The records that follow must be repeated exactly, minus the images.

(Dataset entries)
□ □ □ □ □ □ □
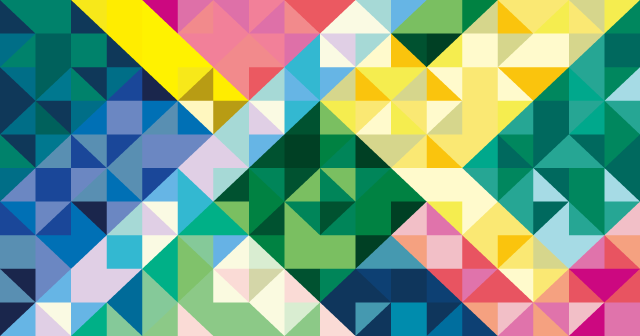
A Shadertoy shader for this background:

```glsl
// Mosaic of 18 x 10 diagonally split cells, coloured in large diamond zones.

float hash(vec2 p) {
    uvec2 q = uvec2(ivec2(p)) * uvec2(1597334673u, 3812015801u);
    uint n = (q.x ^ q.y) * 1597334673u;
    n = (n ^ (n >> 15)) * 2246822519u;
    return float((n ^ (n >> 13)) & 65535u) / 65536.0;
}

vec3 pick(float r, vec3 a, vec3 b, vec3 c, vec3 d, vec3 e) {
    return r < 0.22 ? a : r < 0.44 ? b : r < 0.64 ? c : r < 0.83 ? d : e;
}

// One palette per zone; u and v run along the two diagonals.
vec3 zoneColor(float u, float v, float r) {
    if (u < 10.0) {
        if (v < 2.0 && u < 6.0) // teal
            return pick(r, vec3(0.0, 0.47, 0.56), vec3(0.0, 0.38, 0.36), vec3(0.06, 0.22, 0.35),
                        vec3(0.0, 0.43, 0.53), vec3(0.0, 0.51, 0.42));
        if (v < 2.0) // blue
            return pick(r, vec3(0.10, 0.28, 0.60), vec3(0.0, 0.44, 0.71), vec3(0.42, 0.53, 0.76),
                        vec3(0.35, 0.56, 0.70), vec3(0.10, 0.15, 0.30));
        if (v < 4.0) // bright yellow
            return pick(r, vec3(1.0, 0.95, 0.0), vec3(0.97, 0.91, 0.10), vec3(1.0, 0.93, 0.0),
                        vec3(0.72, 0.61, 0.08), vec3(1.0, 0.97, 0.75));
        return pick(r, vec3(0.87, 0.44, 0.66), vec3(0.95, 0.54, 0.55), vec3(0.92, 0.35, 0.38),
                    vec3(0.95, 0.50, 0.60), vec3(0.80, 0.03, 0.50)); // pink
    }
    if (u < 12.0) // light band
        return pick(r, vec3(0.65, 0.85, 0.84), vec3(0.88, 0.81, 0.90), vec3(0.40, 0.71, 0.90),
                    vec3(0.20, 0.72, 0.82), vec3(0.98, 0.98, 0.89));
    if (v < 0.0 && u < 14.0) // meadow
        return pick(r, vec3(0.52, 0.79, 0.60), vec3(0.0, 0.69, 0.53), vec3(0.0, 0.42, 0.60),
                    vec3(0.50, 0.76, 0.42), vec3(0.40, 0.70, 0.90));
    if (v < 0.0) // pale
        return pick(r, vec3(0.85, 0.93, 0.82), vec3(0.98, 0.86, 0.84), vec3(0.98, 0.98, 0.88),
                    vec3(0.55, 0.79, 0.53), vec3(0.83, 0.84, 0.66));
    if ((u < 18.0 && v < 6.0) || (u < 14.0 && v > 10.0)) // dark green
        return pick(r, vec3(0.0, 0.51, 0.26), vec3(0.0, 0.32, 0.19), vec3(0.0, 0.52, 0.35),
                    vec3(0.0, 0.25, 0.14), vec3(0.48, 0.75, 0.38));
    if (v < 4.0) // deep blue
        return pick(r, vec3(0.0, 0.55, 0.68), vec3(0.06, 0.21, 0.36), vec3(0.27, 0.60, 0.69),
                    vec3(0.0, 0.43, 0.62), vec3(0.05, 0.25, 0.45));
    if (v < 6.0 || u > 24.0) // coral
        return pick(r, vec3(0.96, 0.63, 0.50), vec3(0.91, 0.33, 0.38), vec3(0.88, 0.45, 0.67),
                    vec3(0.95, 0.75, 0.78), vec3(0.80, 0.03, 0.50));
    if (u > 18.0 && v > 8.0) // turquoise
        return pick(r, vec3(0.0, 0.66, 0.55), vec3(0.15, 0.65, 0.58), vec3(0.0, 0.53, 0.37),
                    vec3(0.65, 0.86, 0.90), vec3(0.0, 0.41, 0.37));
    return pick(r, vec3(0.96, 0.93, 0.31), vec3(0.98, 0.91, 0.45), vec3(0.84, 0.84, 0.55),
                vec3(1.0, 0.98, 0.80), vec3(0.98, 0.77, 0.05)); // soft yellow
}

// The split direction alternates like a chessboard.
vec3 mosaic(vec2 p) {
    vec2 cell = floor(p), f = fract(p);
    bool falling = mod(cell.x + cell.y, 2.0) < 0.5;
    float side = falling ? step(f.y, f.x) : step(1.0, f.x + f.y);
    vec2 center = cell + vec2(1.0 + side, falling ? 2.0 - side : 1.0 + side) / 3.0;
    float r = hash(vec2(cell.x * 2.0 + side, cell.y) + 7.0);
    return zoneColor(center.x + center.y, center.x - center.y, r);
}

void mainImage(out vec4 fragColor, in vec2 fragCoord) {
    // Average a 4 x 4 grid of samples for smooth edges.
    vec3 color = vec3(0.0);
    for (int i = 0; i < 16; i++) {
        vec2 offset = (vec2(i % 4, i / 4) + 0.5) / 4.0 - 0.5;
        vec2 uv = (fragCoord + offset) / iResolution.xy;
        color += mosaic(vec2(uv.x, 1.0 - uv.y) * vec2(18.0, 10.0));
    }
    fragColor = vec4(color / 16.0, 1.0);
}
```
□ □ □ □ □ □ □
### SOLUTION FOR THIS EXERCISE
A Shadertoy shader for this background:

```glsl
// Mosaic of 18 x 10 diagonally split cells, coloured in large diamond zones.

float hash(vec2 p) {
    uvec2 q = uvec2(ivec2(p)) * uvec2(1597334673u, 3812015801u);
    uint n = (q.x ^ q.y) * 1597334673u;
    n = (n ^ (n >> 15)) * 2246822519u;
    return float((n ^ (n >> 13)) & 65535u) / 65536.0;
}

vec3 pick(float r, vec3 a, vec3 b, vec3 c, vec3 d, vec3 e) {
    return r < 0.22 ? a : r < 0.44 ? b : r < 0.64 ? c : r < 0.83 ? d : e;
}

// One palette per zone; u and v run along the two diagonals.
vec3 zoneColor(float u, float v, float r) {
    if (u < 10.0) {
        if (v < 2.0 && u < 6.0) // teal
            return pick(r, vec3(0.0, 0.47, 0.56), vec3(0.0, 0.38, 0.36), vec3(0.06, 0.22, 0.35),
                        vec3(0.0, 0.43, 0.53), vec3(0.0, 0.51, 0.42));
        if (v < 2.0) // blue
            return pick(r, vec3(0.10, 0.28, 0.60), vec3(0.0, 0.44, 0.71), vec3(0.42, 0.53, 0.76),
                        vec3(0.35, 0.56, 0.70), vec3(0.10, 0.15, 0.30));
        if (v < 4.0) // bright yellow
            return pick(r, vec3(1.0, 0.95, 0.0), vec3(0.97, 0.91, 0.10), vec3(1.0, 0.93, 0.0),
                        vec3(0.72, 0.61, 0.08), vec3(1.0, 0.97, 0.75));
        return pick(r, vec3(0.87, 0.44, 0.66), vec3(0.95, 0.54, 0.55), vec3(0.92, 0.35, 0.38),
                    vec3(0.95, 0.50, 0.60), vec3(0.80, 0.03, 0.50)); // pink
    }
    if (u < 12.0) // light band
        return pick(r, vec3(0.65, 0.85, 0.84), vec3(0.88, 0.81, 0.90), vec3(0.40, 0.71, 0.90),
                    vec3(0.20, 0.72, 0.82), vec3(0.98, 0.98, 0.89));
    if (v < 0.0 && u < 14.0) // meadow
        return pick(r, vec3(0.52, 0.79, 0.60), vec3(0.0, 0.69, 0.53), vec3(0.0, 0.42, 0.60),
                    vec3(0.50, 0.76, 0.42), vec3(0.40, 0.70, 0.90));
    if (v < 0.0) // pale
        return pick(r, vec3(0.85, 0.93, 0.82), vec3(0.98, 0.86, 0.84), vec3(0.98, 0.98, 0.88),
                    vec3(0.55, 0.79, 0.53), vec3(0.83, 0.84, 0.66));
    if ((u < 18.0 && v < 6.0) || (u < 14.0 && v > 10.0)) // dark green
        return pick(r, vec3(0.0, 0.51, 0.26), vec3(0.0, 0.32, 0.19), vec3(0.0, 0.52, 0.35),
                    vec3(0.0, 0.25, 0.14), vec3(0.48, 0.75, 0.38));
    if (v < 4.0) // deep blue
        return pick(r, vec3(0.0, 0.55, 0.68), vec3(0.06, 0.21, 0.36), vec3(0.27, 0.60, 0.69),
                    vec3(0.0, 0.43, 0.62), vec3(0.05, 0.25, 0.45));
    if (v < 6.0 || u > 24.0) // coral
        return pick(r, vec3(0.96, 0.63, 0.50), vec3(0.91, 0.33, 0.38), vec3(0.88, 0.45, 0.67),
                    vec3(0.95, 0.75, 0.78), vec3(0.80, 0.03, 0.50));
    if (u > 18.0 && v > 8.0) // turquoise
        return pick(r, vec3(0.0, 0.66, 0.55), vec3(0.15, 0.65, 0.58), vec3(0.0, 0.53, 0.37),
                    vec3(0.65, 0.86, 0.90), vec3(0.0, 0.41, 0.37));
    return pick(r, vec3(0.96, 0.93, 0.31), vec3(0.98, 0.91, 0.45), vec3(0.84, 0.84, 0.55),
                vec3(1.0, 0.98, 0.80), vec3(0.98, 0.77, 0.05)); // soft yellow
}

// The split direction alternates like a chessboard.
vec3 mosaic(vec2 p) {
    vec2 cell = floor(p), f = fract(p);
    bool falling = mod(cell.x + cell.y, 2.0) < 0.5;
    float side = falling ? step(f.y, f.x) : step(1.0, f.x + f.y);
    vec2 center = cell + vec2(1.0 + side, falling ? 2.0 - side : 1.0 + side) / 3.0;
    float r = hash(vec2(cell.x * 2.0 + side, cell.y) + 7.0);
    return zoneColor(center.x + center.y, center.x - center.y, r);
}

void mainImage(out vec4 fragColor, in vec2 fragCoord) {
    // Average a 4 x 4 grid of samples for smooth edges.
    vec3 color = vec3(0.0);
    for (int i = 0; i < 16; i++) {
        vec2 offset = (vec2(i % 4, i / 4) + 0.5) / 4.0 - 0.5;
        vec2 uv = (fragCoord + offset) / iResolution.xy;
        color += mosaic(vec2(uv.x, 1.0 - uv.y) * vec2(18.0, 10.0));
    }
    fragColor = vec4(color / 16.0, 1.0);
}
```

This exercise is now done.